▶ **Saved entries**

--- --- ---

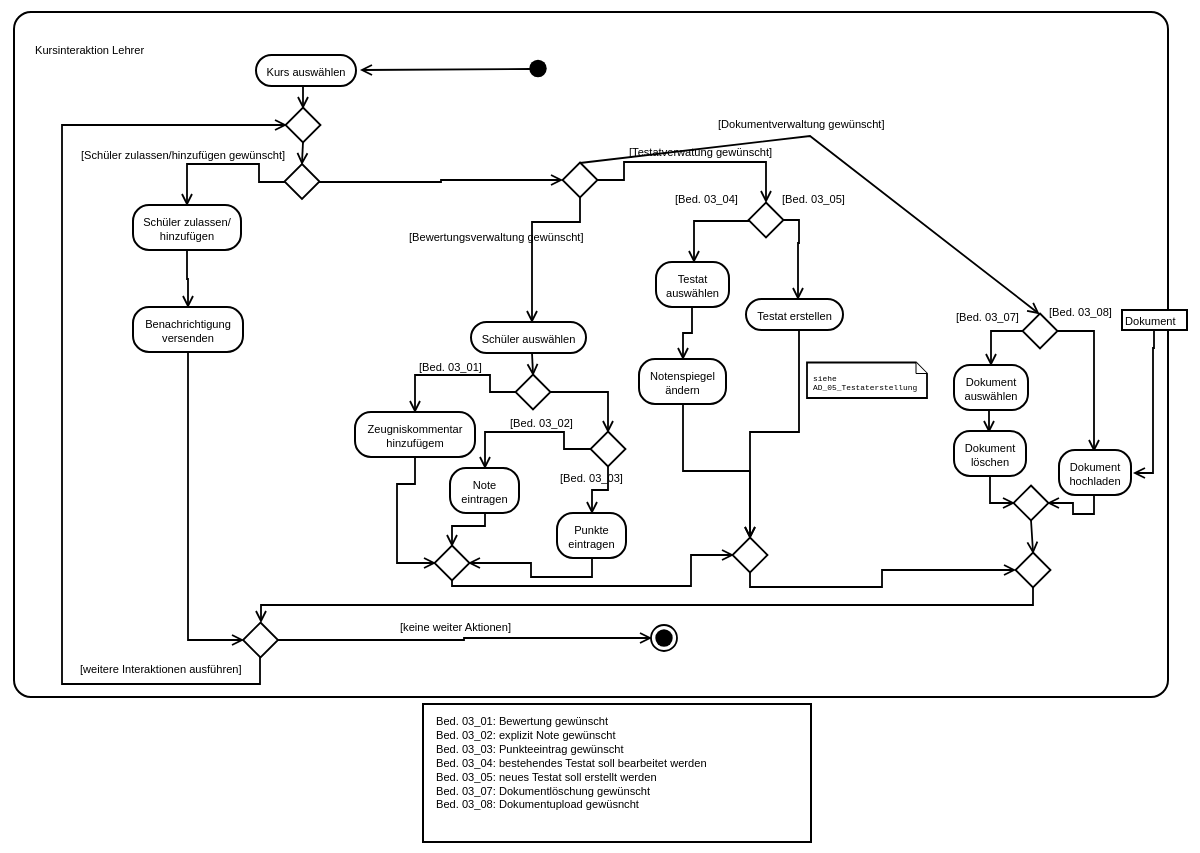
<!DOCTYPE html>
<html lang="de">
<head>
<meta charset="utf-8">
<title>Kursinteraktion Lehrer</title>
<style>
:root { --ink: #000; --paper: #fff; --stroke: 1.8; }
* { box-sizing: border-box; margin: 0; }
body { width: 1200px; height: 853px; overflow: hidden; background: var(--paper); }
.diagram {
  position: relative; width: 1200px; height: 853px; overflow: hidden;
  background: var(--paper); color: var(--ink);
  font: 11.1px/14px "Liberation Sans", Arial, sans-serif;
}
.frame, .action, .object, .legend, .guard, .title, .note {
  position: absolute;
  left: calc(var(--x) * 1px); top: calc(var(--y) * 1px);
  width: calc(var(--w) * 1px); height: calc(var(--h) * 1px);
}
.frame { border: 2px solid var(--ink); border-radius: 18px; }
.flow { position: absolute; inset: 0; }
.edges path { fill: none; stroke: var(--ink); stroke-width: var(--stroke); marker-end: url(#arrow); }
.shape { fill: var(--paper); stroke: var(--ink); stroke-width: var(--stroke); }
.dot { fill: var(--ink); }
.arrowhead { fill: none; stroke: var(--ink); stroke-width: var(--stroke); }
.action {
  display: flex; align-items: center; justify-content: center;
  padding-top: 2px; text-align: center; white-space: nowrap;
  background: var(--paper); border: 2px solid var(--ink); border-radius: 17px;
}
.object { display: flex; align-items: center; padding: 2px 0 0 2px; background: var(--paper); border: 2px solid var(--ink); }
.guard, .title { width: auto; height: 14px; font: inherit; white-space: nowrap; }
.note { padding: 12px 0 0 6px; font: 7.9px/9px "Liberation Mono", monospace; white-space: nowrap; }
.legend { padding: 10px 12px; border: 2px solid var(--ink); list-style: none; line-height: 13.9px; }
</style>
</head>
<body>
<main class="diagram">
  <div class="frame" style="--x:13;--y:11;--w:1156;--h:687"></div>
  <h1 class="title" style="--x:35;--y:43">Kursinteraktion Lehrer</h1>

  <svg class="flow" width="1200" height="853" viewBox="0 0 1200 853" aria-hidden="true">
    <defs>
      <marker id="arrow" markerUnits="userSpaceOnUse" markerWidth="14" markerHeight="14" refX="11" refY="7" orient="auto" viewBox="0 0 14 14">
        <path class="arrowhead" d="M1 2 11 7 1 12"/>
      </marker>
      <polygon id="decision" class="shape" points="0,-17.5 17.5,0 0,17.5 -17.5,0"/>
    </defs>

    <g class="edges">
      <path d="M530 69 362 70"/>
      <path d="M303 86V107"/>
      <path d="M303 142 302 163"/>
      <path d="M285 182H259V164H187V204"/>
      <path d="M319 182H441V180H561"/>
      <path d="M187 250V279H188V306"/>
      <path d="M188 352V640H242"/>
      <path d="M580 163 810 136 1038 313"/>
      <path d="M597 180H624V162H766V201"/>
      <path d="M580 197V222H532V321"/>
      <path d="M749 221H694V261"/>
      <path d="M783 220H799V243H798V298"/>
      <path d="M692 307V333H683V358"/>
      <path d="M683 404V471H750V537"/>
      <path d="M799 330V432H750V537"/>
      <path d="M532 353 533 374"/>
      <path d="M516 392H490V375H415V411"/>
      <path d="M550 392H608V431"/>
      <path d="M591 449H564V432H485V467"/>
      <path d="M608 466V490H592V512"/>
      <path d="M415 457V484H397V563H434"/>
      <path d="M485 513V526H452V545"/>
      <path d="M592 558V577H531V563H470"/>
      <path d="M452 580V586H691V555H732"/>
      <path d="M750 572V587H882V570H1014"/>
      <path d="M1023 331H991V364"/>
      <path d="M1057 331H1094V450"/>
      <path d="M989 410V431"/>
      <path d="M990 476V503H1013"/>
      <path d="M1094 495V514H1073V503H1049"/>
      <path d="M1154 330V348H1153V473H1135"/>
      <path d="M1031 520 1033 552"/>
      <path d="M1033 587V605H261V621"/>
      <path d="M277 640H464V638H650"/>
      <path d="M260 657V684H62V125H285"/>
    </g>

    <g class="decisions">
      <use href="#decision" x="303" y="125"/>
      <use href="#decision" x="302" y="181.5"/>
      <use href="#decision" x="580" y="180"/>
      <use href="#decision" x="766" y="220"/>
      <use href="#decision" x="533" y="392"/>
      <use href="#decision" x="608" y="449"/>
      <use href="#decision" x="1040" y="331"/>
      <use href="#decision" x="1031" y="503"/>
      <use href="#decision" x="1033" y="570"/>
      <use href="#decision" x="750" y="555"/>
      <use href="#decision" x="452" y="563"/>
      <use href="#decision" x="260.5" y="640"/>
    </g>

    <circle class="dot" cx="538" cy="68.5" r="8.7"/>
    <circle class="shape" cx="664" cy="638" r="13"/>
    <circle class="dot" cx="664" cy="638" r="8.7"/>

    <path class="shape" d="M807 362.5H916L927 373.5V398H807Z"/>
    <path class="shape" style="stroke-width:1" d="M916 362.5V373.5H927"/>
  </svg>

  <div class="action" style="--x:255;--y:54;--w:102;--h:33">Kurs auswählen</div>
  <div class="action" style="--x:132;--y:204;--w:110;--h:47">Schüler zulassen/<br>hinzufügen</div>
  <div class="action" style="--x:132;--y:306;--w:112;--h:47">Benachrichtigung<br>versenden</div>
  <div class="action" style="--x:470;--y:321;--w:117;--h:33">Schüler auswählen</div>
  <div class="action" style="--x:354;--y:411;--w:122;--h:47">Zeugniskommentar<br>hinzufügem</div>
  <div class="action" style="--x:449;--y:467;--w:71;--h:47">Note<br>eintragen</div>
  <div class="action" style="--x:556;--y:512;--w:71;--h:47">Punkte<br>eintragen</div>
  <div class="action" style="--x:655;--y:261;--w:75;--h:47">Testat<br>auswählen</div>
  <div class="action" style="--x:638;--y:358;--w:89;--h:47">Notenspiegel<br>ändern</div>
  <div class="action" style="--x:745;--y:298;--w:99;--h:33">Testat erstellen</div>
  <div class="action" style="--x:953;--y:364;--w:76;--h:47">Dokument<br>auswählen</div>
  <div class="action" style="--x:953;--y:430;--w:74;--h:47">Dokument<br>löschen</div>
  <div class="action" style="--x:1058;--y:449;--w:74;--h:47">Dokument<br>hochladen</div>
  <div class="object" style="--x:1121;--y:309;--w:67;--h:22">Dokument</div>

  <p class="guard" style="--x:81;--y:148">[Schüler zulassen/hinzufügen gewünscht]</p>
  <p class="guard" style="--x:718;--y:117">[Dokumentverwaltung gewünscht]</p>
  <p class="guard" style="--x:629;--y:145">[Testatverwatung gewünscht]</p>
  <p class="guard" style="--x:409;--y:230">[Bewertungsverwaltung gewünscht]</p>
  <p class="guard" style="--x:419;--y:360">[Bed. 03_01]</p>
  <p class="guard" style="--x:510;--y:416">[Bed. 03_02]</p>
  <p class="guard" style="--x:560;--y:471">[Bed. 03_03]</p>
  <p class="guard" style="--x:675;--y:192">[Bed. 03_04]</p>
  <p class="guard" style="--x:782;--y:192">[Bed. 03_05]</p>
  <p class="guard" style="--x:956;--y:310">[Bed. 03_07]</p>
  <p class="guard" style="--x:1049;--y:305">[Bed. 03_08]</p>
  <p class="guard" style="--x:400;--y:620">[keine weiter Aktionen]</p>
  <p class="guard" style="--x:80;--y:662">[weitere Interaktionen ausführen]</p>

  <p class="note" style="--x:807;--y:362;--w:120;--h:36">siehe<br>AD_05_Testaterstellung</p>

  <ul class="legend" style="--x:422;--y:703;--w:390;--h:140">
    <li>Bed. 03_01: Bewertung gewünscht</li>
    <li>Bed. 03_02: explizit Note gewünscht</li>
    <li>Bed. 03_03: Punkteeintrag gewünscht</li>
    <li>Bed. 03_04: bestehendes Testat soll bearbeitet werden</li>
    <li>Bed. 03_05: neues Testat soll erstellt werden</li>
    <li>Bed. 03_07: Dokumentlöschung gewünscht</li>
    <li>Bed. 03_08: Dokumentupload gewüsncht</li>
  </ul>
</main>
</body>
</html>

--- --- ---

▶ **EXERCISE DIRECTIONS**
Write down again, exactly as given, only the lines above that fall from the line with "background: var(--paper); color: var(--ink);" to the line with "padding: 12px 0", inclusive.

▶ **RESULT BELOW**
  background: var(--paper); color: var(--ink);
  font: 11.1px/14px "Liberation Sans", Arial, sans-serif;
}
.frame, .action, .object, .legend, .guard, .title, .note {
  position: absolute;
  left: calc(var(--x) * 1px); top: calc(var(--y) * 1px);
  width: calc(var(--w) * 1px); height: calc(var(--h) * 1px);
}
.frame { border: 2px solid var(--ink); border-radius: 18px; }
.flow { position: absolute; inset: 0; }
.edges path { fill: none; stroke: var(--ink); stroke-width: var(--stroke); marker-end: url(#arrow); }
.shape { fill: var(--paper); stroke: var(--ink); stroke-width: var(--stroke); }
.dot { fill: var(--ink); }
.arrowhead { fill: none; stroke: var(--ink); stroke-width: var(--stroke); }
.action {
  display: flex; align-items: center; justify-content: center;
  padding-top: 2px; text-align: center; white-space: nowrap;
  background: var(--paper); border: 2px solid var(--ink); border-radius: 17px;
}
.object { display: flex; align-items: center; padding: 2px 0 0 2px; background: var(--paper); border: 2px solid var(--ink); }
.guard, .title { width: auto; height: 14px; font: inherit; white-space: nowrap; }
.note { padding: 12px 0 0 6px; font: 7.9px/9px "Liberation Mono", monospace; white-space: nowrap; }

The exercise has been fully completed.